* [About this exercise]: Each of the entries below is to be written out exactly, and the images skipped.

* [Data]:
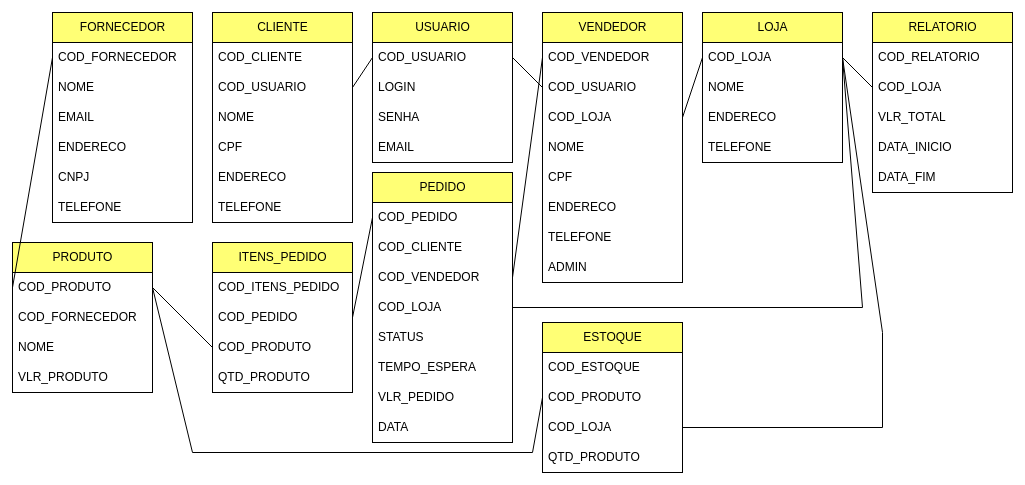
<!DOCTYPE html>
<html lang="pt-BR">
<head>
<meta charset="utf-8">
<title>Diagrama de banco de dados</title>
<style>
:root {
  --paper: #ffffff;
  --ink: #000000;
  --header: #ffff75;
}
* { box-sizing: border-box; margin: 0; padding: 0; }
html, body { width: 1025px; height: 485px; overflow: hidden; background: var(--paper); }
.diagram {
  position: relative;
  width: 1025px;
  height: 485px;
  overflow: hidden;
  color: var(--ink);
  font: 12px/29px "Liberation Sans", Arial, sans-serif;
}
.entity {
  position: absolute;
  left: var(--x);
  top: var(--y);
  width: 141px;
  border: 1px solid var(--ink);
  background: var(--paper);
}
.entity h2 {
  height: 30px;
  border-bottom: 1px solid var(--ink);
  background: var(--header);
  font: inherit;
  text-align: center;
}
.entity ul {
  display: grid;
  grid-auto-rows: 29px;
  row-gap: 1px;
  padding-left: 5px;
  list-style: none;
  white-space: nowrap;
}
.relations {
  position: absolute;
  left: 0;
  top: 0;
  fill: none;
  stroke: var(--ink);
  stroke-width: 1;
}
</style>
</head>
<body>
<main class="diagram">
  <section class="entity" style="--x:52px;--y:12px">
    <h2>FORNECEDOR</h2>
    <ul><li>COD_FORNECEDOR</li><li>NOME</li><li>EMAIL</li><li>ENDERECO</li><li>CNPJ</li><li>TELEFONE</li></ul>
  </section>
  <section class="entity" style="--x:212px;--y:12px">
    <h2>CLIENTE</h2>
    <ul><li>COD_CLIENTE</li><li>COD_USUARIO</li><li>NOME</li><li>CPF</li><li>ENDERECO</li><li>TELEFONE</li></ul>
  </section>
  <section class="entity" style="--x:372px;--y:12px">
    <h2>USUARIO</h2>
    <ul><li>COD_USUARIO</li><li>LOGIN</li><li>SENHA</li><li>EMAIL</li></ul>
  </section>
  <section class="entity" style="--x:542px;--y:12px">
    <h2>VENDEDOR</h2>
    <ul><li>COD_VENDEDOR</li><li>COD_USUARIO</li><li>COD_LOJA</li><li>NOME</li><li>CPF</li><li>ENDERECO</li><li>TELEFONE</li><li>ADMIN</li></ul>
  </section>
  <section class="entity" style="--x:702px;--y:12px">
    <h2>LOJA</h2>
    <ul><li>COD_LOJA</li><li>NOME</li><li>ENDERECO</li><li>TELEFONE</li></ul>
  </section>
  <section class="entity" style="--x:872px;--y:12px">
    <h2>RELATORIO</h2>
    <ul><li>COD_RELATORIO</li><li>COD_LOJA</li><li>VLR_TOTAL</li><li>DATA_INICIO</li><li>DATA_FIM</li></ul>
  </section>
  <section class="entity" style="--x:12px;--y:242px">
    <h2>PRODUTO</h2>
    <ul><li>COD_PRODUTO</li><li>COD_FORNECEDOR</li><li>NOME</li><li>VLR_PRODUTO</li></ul>
  </section>
  <section class="entity" style="--x:212px;--y:242px">
    <h2>ITENS_PEDIDO</h2>
    <ul><li>COD_ITENS_PEDIDO</li><li>COD_PEDIDO</li><li>COD_PRODUTO</li><li>QTD_PRODUTO</li></ul>
  </section>
  <section class="entity" style="--x:372px;--y:172px">
    <h2>PEDIDO</h2>
    <ul><li>COD_PEDIDO</li><li>COD_CLIENTE</li><li>COD_VENDEDOR</li><li>COD_LOJA</li><li>STATUS</li><li>TEMPO_ESPERA</li><li>VLR_PEDIDO</li><li>DATA</li></ul>
  </section>
  <section class="entity" style="--x:542px;--y:322px">
    <h2>ESTOQUE</h2>
    <ul><li>COD_ESTOQUE</li><li>COD_PRODUTO</li><li>COD_LOJA</li><li>QTD_PRODUTO</li></ul>
  </section>

  <svg class="relations" width="1025" height="485" viewBox="0 0 1025 485" aria-hidden="true">
    <g transform="translate(.5 .5)">
      <line id="fornecedor-produto" x1="52" y1="57" x2="12" y2="287"/>
      <line id="cliente-usuario" x1="352" y1="87" x2="372" y2="57"/>
      <line id="usuario-vendedor" x1="512" y1="57" x2="542" y2="87"/>
      <line id="vendedor-pedido" x1="542" y1="57" x2="512" y2="277"/>
      <line id="vendedor-loja" x1="682" y1="117" x2="702" y2="57"/>
      <line id="loja-relatorio" x1="842" y1="57" x2="872" y2="87"/>
      <polyline id="loja-pedido" points="842,57 862,307 512,307"/>
      <polyline id="loja-estoque" points="842,57 882,332 882,427 682,427"/>
      <line id="produto-itens" x1="152" y1="287" x2="212" y2="347"/>
      <polyline id="produto-estoque" points="152,287 192,452 532,452 542,397"/>
      <line id="itens-pedido" x1="352" y1="317" x2="372" y2="217"/>
    </g>
  </svg>
</main>
</body>
</html>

* [Solution to this exercise]:
<!DOCTYPE html>
<html lang="pt-BR">
<head>
<meta charset="utf-8">
<title>Diagrama de banco de dados</title>
<style>
:root {
  --paper: #ffffff;
  --ink: #000000;
  --header: #ffff75;
}
* { box-sizing: border-box; margin: 0; padding: 0; }
html, body { width: 1025px; height: 485px; overflow: hidden; background: var(--paper); }
.diagram {
  position: relative;
  width: 1025px;
  height: 485px;
  overflow: hidden;
  color: var(--ink);
  font: 12px/29px "Liberation Sans", Arial, sans-serif;
}
.entity {
  position: absolute;
  left: var(--x);
  top: var(--y);
  width: 141px;
  border: 1px solid var(--ink);
  background: var(--paper);
}
.entity h2 {
  height: 30px;
  border-bottom: 1px solid var(--ink);
  background: var(--header);
  font: inherit;
  text-align: center;
}
.entity ul {
  display: grid;
  grid-auto-rows: 29px;
  row-gap: 1px;
  padding-left: 5px;
  list-style: none;
  white-space: nowrap;
}
.relations {
  position: absolute;
  left: 0;
  top: 0;
  fill: none;
  stroke: var(--ink);
  stroke-width: 1;
}
</style>
</head>
<body>
<main class="diagram">
  <section class="entity" style="--x:52px;--y:12px">
    <h2>FORNECEDOR</h2>
    <ul><li>COD_FORNECEDOR</li><li>NOME</li><li>EMAIL</li><li>ENDERECO</li><li>CNPJ</li><li>TELEFONE</li></ul>
  </section>
  <section class="entity" style="--x:212px;--y:12px">
    <h2>CLIENTE</h2>
    <ul><li>COD_CLIENTE</li><li>COD_USUARIO</li><li>NOME</li><li>CPF</li><li>ENDERECO</li><li>TELEFONE</li></ul>
  </section>
  <section class="entity" style="--x:372px;--y:12px">
    <h2>USUARIO</h2>
    <ul><li>COD_USUARIO</li><li>LOGIN</li><li>SENHA</li><li>EMAIL</li></ul>
  </section>
  <section class="entity" style="--x:542px;--y:12px">
    <h2>VENDEDOR</h2>
    <ul><li>COD_VENDEDOR</li><li>COD_USUARIO</li><li>COD_LOJA</li><li>NOME</li><li>CPF</li><li>ENDERECO</li><li>TELEFONE</li><li>ADMIN</li></ul>
  </section>
  <section class="entity" style="--x:702px;--y:12px">
    <h2>LOJA</h2>
    <ul><li>COD_LOJA</li><li>NOME</li><li>ENDERECO</li><li>TELEFONE</li></ul>
  </section>
  <section class="entity" style="--x:872px;--y:12px">
    <h2>RELATORIO</h2>
    <ul><li>COD_RELATORIO</li><li>COD_LOJA</li><li>VLR_TOTAL</li><li>DATA_INICIO</li><li>DATA_FIM</li></ul>
  </section>
  <section class="entity" style="--x:12px;--y:242px">
    <h2>PRODUTO</h2>
    <ul><li>COD_PRODUTO</li><li>COD_FORNECEDOR</li><li>NOME</li><li>VLR_PRODUTO</li></ul>
  </section>
  <section class="entity" style="--x:212px;--y:242px">
    <h2>ITENS_PEDIDO</h2>
    <ul><li>COD_ITENS_PEDIDO</li><li>COD_PEDIDO</li><li>COD_PRODUTO</li><li>QTD_PRODUTO</li></ul>
  </section>
  <section class="entity" style="--x:372px;--y:172px">
    <h2>PEDIDO</h2>
    <ul><li>COD_PEDIDO</li><li>COD_CLIENTE</li><li>COD_VENDEDOR</li><li>COD_LOJA</li><li>STATUS</li><li>TEMPO_ESPERA</li><li>VLR_PEDIDO</li><li>DATA</li></ul>
  </section>
  <section class="entity" style="--x:542px;--y:322px">
    <h2>ESTOQUE</h2>
    <ul><li>COD_ESTOQUE</li><li>COD_PRODUTO</li><li>COD_LOJA</li><li>QTD_PRODUTO</li></ul>
  </section>

  <svg class="relations" width="1025" height="485" viewBox="0 0 1025 485" aria-hidden="true">
    <g transform="translate(.5 .5)">
      <line id="fornecedor-produto" x1="52" y1="57" x2="12" y2="287"/>
      <line id="cliente-usuario" x1="352" y1="87" x2="372" y2="57"/>
      <line id="usuario-vendedor" x1="512" y1="57" x2="542" y2="87"/>
      <line id="vendedor-pedido" x1="542" y1="57" x2="512" y2="277"/>
      <line id="vendedor-loja" x1="682" y1="117" x2="702" y2="57"/>
      <line id="loja-relatorio" x1="842" y1="57" x2="872" y2="87"/>
      <polyline id="loja-pedido" points="842,57 862,307 512,307"/>
      <polyline id="loja-estoque" points="842,57 882,332 882,427 682,427"/>
      <line id="produto-itens" x1="152" y1="287" x2="212" y2="347"/>
      <polyline id="produto-estoque" points="152,287 192,452 532,452 542,397"/>
      <line id="itens-pedido" x1="352" y1="317" x2="372" y2="217"/>
    </g>
  </svg>
</main>
</body>
</html>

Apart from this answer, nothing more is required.